never supposed to be for the rich. It wasn’t played for tourists
and aspiring aficionados. Jazz is American music—peoples’ music to
loosen up your average stiff. Back in the day, (whenever that day came and went),
a place like Smalls on 10th St. and 7th. Ave. So. would be considered a neighborhood
treasure, and for almost 10 years, the regulars here have certainly believed
Ari Roland has played Smalls more than 2000 times over the past eight and a
half years. He has joined players such as Zaid Nasser on alto sax in a steady
rotation of up to 18 different groups a week. These groups get paid—fair
wages—and then many of these same players, along with you-never-know-who,
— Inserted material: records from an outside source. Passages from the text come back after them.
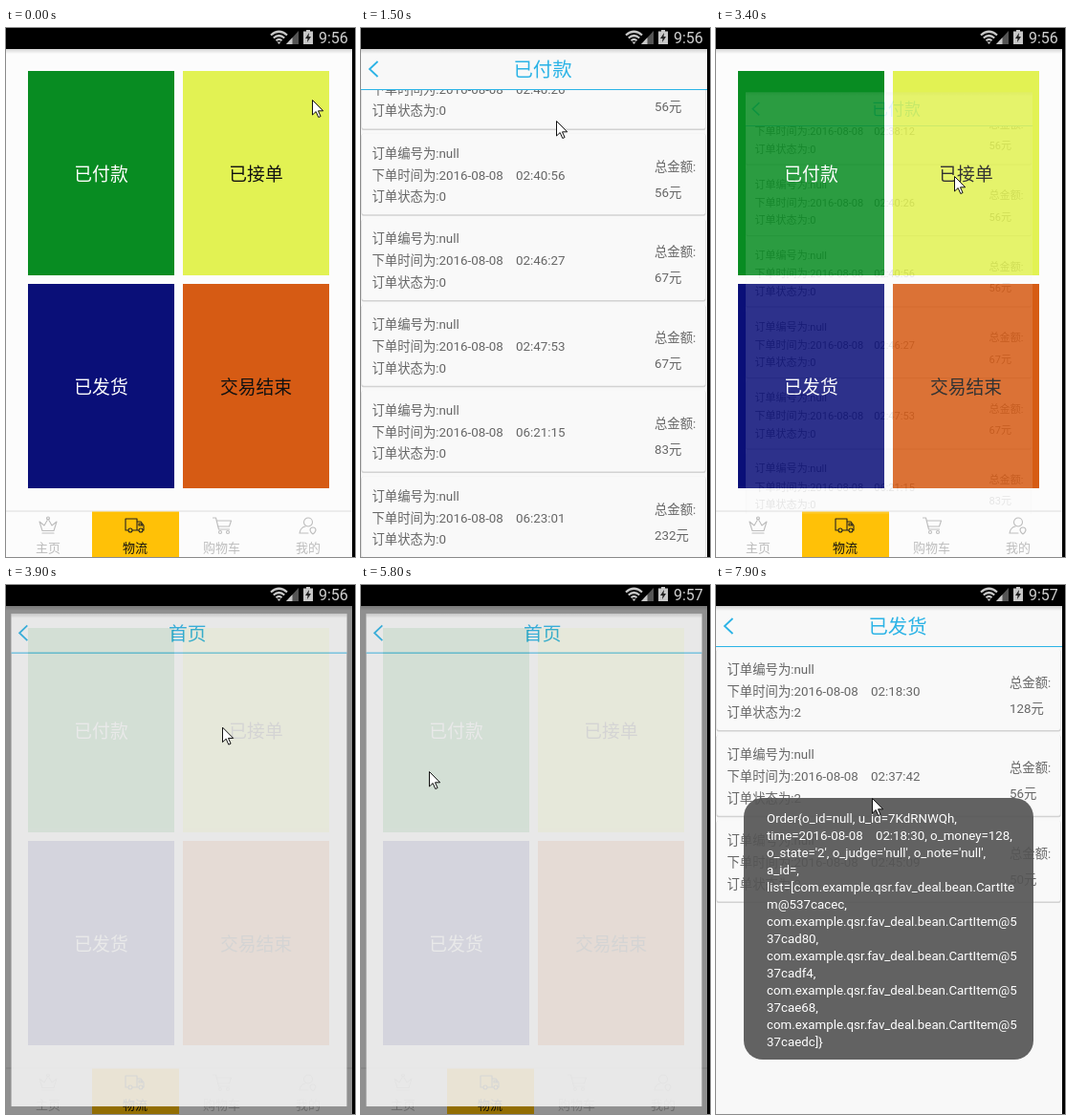
An HTML page that plays this animation: 365 by 554 pixels, repeating every 8000 ms.

```html
<!DOCTYPE html>
<html lang="zh">
<head>
<meta charset="utf-8">
<style>
html, body { margin: 0; width: 100%; height: 100%; overflow: hidden; background: #000; }
svg { display: block; width: 365px; height: 554px; font-family: Roboto, 'Noto Sans CJK SC', 'Noto Sans CJK', sans-serif; }
text { white-space: pre; }
.mid { text-anchor: middle; }
.tile { font-size: 18.8px; font-weight: 500; }
.tab { font-size: 13px; fill: #bdbdbd; }
.row { font-size: 13.35px; fill: #666; }
.title { font-size: 20.4px; fill: #2bb3e6; }
.icon { fill: none; stroke: #bdbdbd; stroke-width: 1.1; stroke-linejoin: round; stroke-linecap: round; }
.active { fill: #111; font-weight: 500; }
.icon.active { fill: none; stroke: #222; }
.toast { font-size: 13.3px; font-stretch: 75%; fill: #fff; }
</style>
</head>
<body>
<svg id="stage" viewBox="0 0 365 554"></svg>
<script>
const stage = document.getElementById('stage');
const $ = id => document.getElementById(id);
const text = (x, y, s, cls, more = '') => `<text x="${x}" y="${y}" class="${cls}" ${more}>${s}</text>`;
const rect = (x, y, w, h, fill, more = '') => `<rect x="${x}" y="${y}" width="${w}" height="${h}" fill="${fill}" ${more}/>`;

const PITCH = 89.75;
const FADE = 325;
const sections = [
  { name: '已付款', open: 400, load: 900, close: 3200, rows: [
    ['02:38:12', 56], ['02:40:26', 56], ['02:40:56', 56], ['02:46:27', 67],
    ['02:47:53', 67], ['06:21:15', 83], ['06:23:01', 232]] },
  { name: '已接单', open: 3700, load: 4200, close: 5000, rows: [
    ['02:03:29', 128], ['02:22:51', 128], ['02:52:28', 85]] },
  { name: '已发货', open: 5600, load: 6100, close: 9000, rows: [
    ['02:18:30', 128], ['02:37:42', 56], ['02:45:09', 50]] }
];

// [time, x, y]
const cursorPath = [
  [0, 320, 75], [300, 94, 164], [500, 94, 164], [900, 150, 215], [1300, 205, 235],
  [1400, 205, 190], [1500, 204, 97], [1800, 204, 97], [2600, 206, 194], [3000, 10, 41],
  [3200, 10, 41], [3400, 249, 155], [3600, 255, 160], [3800, 255, 160], [4600, 23, 69],
  [4800, 9, 42], [4900, 9, 42], [5000, 10, 46], [5100, 10, 46], [5500, 90, 320],
  [5700, 85, 300], [5800, 71, 195], [6400, 9, 28], [6600, 9, 28], [7000, 116, 96],
  [7200, 116, 96], [7900, 163, 223]
];
// [time, offset]
const scrollPath = [[1300, 0], [1400, 45], [1500, 136.3], [1800, 136.3], [2600, 39.3]];

function along(path, t) {
  if (t <= path[0][0]) return path[0].slice(1);
  const i = path.findIndex(k => k[0] > t);
  if (i < 0) return path[path.length - 1].slice(1);
  const a = path[i - 1], b = path[i], f = (t - a[0]) / (b[0] - a[0]);
  return a.slice(1).map((v, j) => v + (b[j + 1] - v) * f);
}
const ease = v => 1 - (1 - Math.min(1, Math.max(0, v))) ** 2;

const tile = (x, y, fill, color, s) =>
  rect(x, y, 153, 214, fill) + text(x + 76.5, y + 115, s, 'tile mid', `fill="${color}"`);

const tab = (x, s, icon, cls = '') =>
  text(x, 549, s, `tab mid ${cls}`) + `<path class="icon ${cls}" transform="translate(${x} 521)" d="${icon}"/>`;

const crown = 'M-6 8H6M-6 5.5-9-4-4 0 0-7 4 0 9-4 6 5.5ZM-1.5-7.5a1.5 1.5 0 1 0 3 0a1.5 1.5 0 1 0-3 0';
const truck = 'M-7 5H-10V-7H2V5H-3M2-4H6L9 0V5H8M4 5H2M-7 5a2 2 0 1 0 4 0a2 2 0 1 0-4 0M4 5a2 2 0 1 0 4 0a2 2 0 1 0-4 0M4-2H6L7.5 0H4Z';
const cart = 'M-9-8H-6L-3 4H8M-5-5H10L8 1H-4M-3 7a1.5 1.5 0 1 0 3 0a1.5 1.5 0 1 0-3 0M5 7a1.5 1.5 0 1 0 3 0a1.5 1.5 0 1 0-3 0';
const person = 'M-4.5-3.5a4.5 4.5 0 1 0 9 0a4.5 4.5 0 1 0-9 0M-9 8Q-8 2-3 1M-9 8H0M2 5a3 3 0 0 1 6 0q-1 3-3 4q-2-1-3-4';

const home = `<g id="home">${rect(0, 22, 362, 532, '#fcfcfc')}${rect(0, 22, 362, 5, 'url(#shade)')}
  ${tile(23, 45, '#088c22', '#fff', '已付款')}${tile(185, 45, '#e2f253', '#111', '已接单')}
  ${tile(23, 268, '#0a0f78', '#fff', '已发货')}${tile(185, 268, '#d65b14', '#111', '交易结束')}
  ${rect(0, 505.5, 362, 1, '#ddd')}${rect(90, 506.5, 91, 47.5, '#ffc107')}
  ${tab(44, '主页', crown)}${tab(135, '物流', truck, 'active')}${tab(225.5, '购物车', cart)}${tab(316, '我的', person)}</g>`;

const order = (state, [time, money], i) => `<g transform="translate(0 ${i * PITCH})">
  ${rect(.5, 67.5, 360, 86, '#d2d2d2', 'rx="2"')}${rect(1, 67, 359, 85, '#f9f9f9', 'rx="2"')}
  ${text(11.5, 92.5, '订单编号为:null', 'row')}${text(11.5, 115.5, '下单时间为:2016-08-08', 'row')}${text(162, 115.5, time, 'row')}
  ${text(11.5, 138, '订单状态为:' + state, 'row')}${text(307, 106.5, '总金额:', 'row')}${text(307, 133.5, money + '元', 'row')}</g>`;

const detail = (s, i) => `<g id="page${i}" clip-path="url(#window)">${rect(0, 22, 362, 532, '#f8f8f8')}
  <g id="rows${i}">${s.rows.map((r, n) => order(i, r, n)).join('')}</g>
  ${rect(0, 22, 362, 43, '#f8f8f8')}${rect(0, 22, 362, 5, 'url(#shade)')}${rect(0, 64, 362, 1, '#2bb3e6')}
  <path d="M17.5 35 9 43l8.5 8" fill="none" stroke="#2bb3e6" stroke-width="1.8"/>
  ${text(190, 51, '首页', 'title mid', `id="title${i}"`)}</g>`;

const item = 'com.example.qsr.fav_deal.bean.CartItem@5';
const message = ['Order{o_id=null, u_id=7KdRNWQh,', 'time=2016-08-08    02:18:30, o_money=128,',
  "o_state='2', o_judge='null', o_note='null',", 'a_id=,', 'list=[com.example.qsr.fav_deal.bean.CartIte', 'm@537cacec,',
  ...['37cad80,', '37cadf4,', '37cae68,', '37caedc]}'].flatMap(end => [item, end])];

const statusBar = `${rect(0, 0, 365, 22, '#000')}${rect(362, 0, 3, 554, '#000')}
  <g fill="none" stroke="#c8c8c8" stroke-width="2.2"><path d="M277 7.5Q285.5 0 294 7.5M279.8 10.5Q285.5 5.5 291.2 10.5M282.5 13.2Q285.5 10.5 288.5 13.2"/></g>
  <path d="M283.5 14.5h4l-2 2.5z" fill="#c8c8c8"/>
  <path d="M306 3v14h-13z" fill="#555"/><path d="M299.5 10v7H293z" fill="#c8c8c8"/>
  <path d="M314 2h4v1.5h3V17h-10V3.5h3z" fill="#c8c8c8"/><path d="M317 5l-4 6h2.5l-.5 4 4-6h-2.5z" fill="#222"/>
  ${text(327, 16, '9:56', '', 'id="clock" fill="#d0d0d0" font-size="16"')}`;

stage.innerHTML = `<defs>
  <linearGradient id="shade" x2="0" y2="1"><stop stop-color="#000" stop-opacity=".16"/><stop offset="1" stop-color="#000" stop-opacity="0"/></linearGradient>
  <clipPath id="window">${rect(0, 22, 362, 532, '#000')}</clipPath></defs>
  ${home}${sections.map(detail).join('')}${statusBar}
  <g id="toast">${rect(29, 223, 303, 274, '#545454', 'rx="20" fill-opacity=".91"')}
  ${message.map((s, i) => text(53, 249 + 18 * i, s, 'toast')).join('')}</g>
  <path id="cursor" d="M.5 .5V16l3.7-3.5 2.6 6 2.3-1-2.6-5.7h5.2z" fill="#fff" stroke="#111"/>`;

function draw(t) {
  let homeAlpha = 1;
  sections.forEach((s, i) => {
    const enter = ease((t - s.open) / FADE), leave = ease((t - s.close) / FADE);
    const alpha = enter * (1 - leave), scale = .8 + .2 * enter - .2 * leave;
    const page = $('page' + i);
    page.setAttribute('opacity', alpha);
    page.setAttribute('transform', `translate(181 288) scale(${scale}) translate(-181 -288)`);
    $('rows' + i).setAttribute('visibility', t >= s.load ? 'visible' : 'hidden');
    $('title' + i).textContent = t >= s.load ? s.name : '首页';
    if (alpha > 0 && leave === 0) homeAlpha = 1 - .5 * enter;
  });
  $('home').setAttribute('opacity', homeAlpha);
  $('rows0').setAttribute('transform', `translate(0 ${-along(scrollPath, t)[0]})`);
  $('clock').textContent = t >= 5400 ? '9:57' : '9:56';
  $('toast').setAttribute('opacity', ease((t - 7400) / 400));
  $('cursor').setAttribute('transform', `translate(${along(cursorPath, t)})`);
}

function tick() {
  draw(Math.floor(performance.now() % 8000 / 100) * 100);
  requestAnimationFrame(tick);
}
tick();
</script>
</body>
</html>
```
come back later to jam from three to six in the morning.
now enrolled at Oberlin, has been coming down from Riverside ever since high
school. She’s sitting next to a fellow sketching the trio performing what
I think is a Joe Jackson number, only in 7/8 time. The $10 cover, late hours
and sit-anywhere, bring-your-own policies are what first drew her and her schoolmates.
They come back for the music.
weekend lines around the corner, the place is shutting its doors in a few days.
Blame it on the economy, the smoking ban, the fire department, the limited capacity
or the tourists—it still sounds like another piece of social science shit
news, as it were, is that this has happened before. It happened to the Knitting
Factory and it happened to Cafe Wha?, and both survived with their basic souls
intact. They may not be as cozy as before, but most of the old acts returned,
often to their benefit in the new spaces. It’s something of a fact and
irony that whatever stays clandestine around here for more than a couple of
weeks will either go broke, or some long arm of the city will drive it so far
underground nobody can ever find it.
jazz isn’t like promoting a rave. You don’t see much guerrilla marketing
for a jazz gig. You can’t cart around a sound system and wheel in a DJ
to a different warehouse every week. Nitrous oxide balloons might still sell
to some of the crowd, but you need to provide the little things, like chairs
and good acoustics.
Smalls owner Mitchell Borden is looking a little bit further down the road to
Fat Cat at 75 Christopher St., primarily a pool bar offering tables by the hour.
The side of this larger space was opened to musical acts from Thursdays through
Saturdays. Capacity is about 150 and the cover is usually $15. The sound is
surprisingly close, and the pool hall is forgotten with the first chords.
known for leading his big band at Smalls on Mondays, added Fat Cat to his schedule
with ease. This is no doubt due, in some measure, to the fact that his electric
sextet had the chance to develop at Smalls. Borden is well-known for supporting
players with rehearsal time, steady gigs and even monetary help. His philosophy
is simple and functional: The more you play, the better you get. How much better
Lindner can get is anyone’s guess. He’s a fascinating virtuoso and
a generous band leader. His players keep working on a modern-day big-band sound
that requires plenty of musical space.
regulars making the move to Fat Cat include Mark Turner, Kurt Rosenwinkel, Seamus
Blake and Chris Potter.
Ari Roland seemed optimistic
despite the closing. "These days it will be hard to replace somewhere like Smalls,
where a kid from Jersey or from the Island could take a train into the Village,
then sit down, get a little buzz going and feel a part of the scene—take
it all in. A place where players can really work on their chops. But there will
always be another place to play—because this is New York and that’s
what we do. We play and we listen."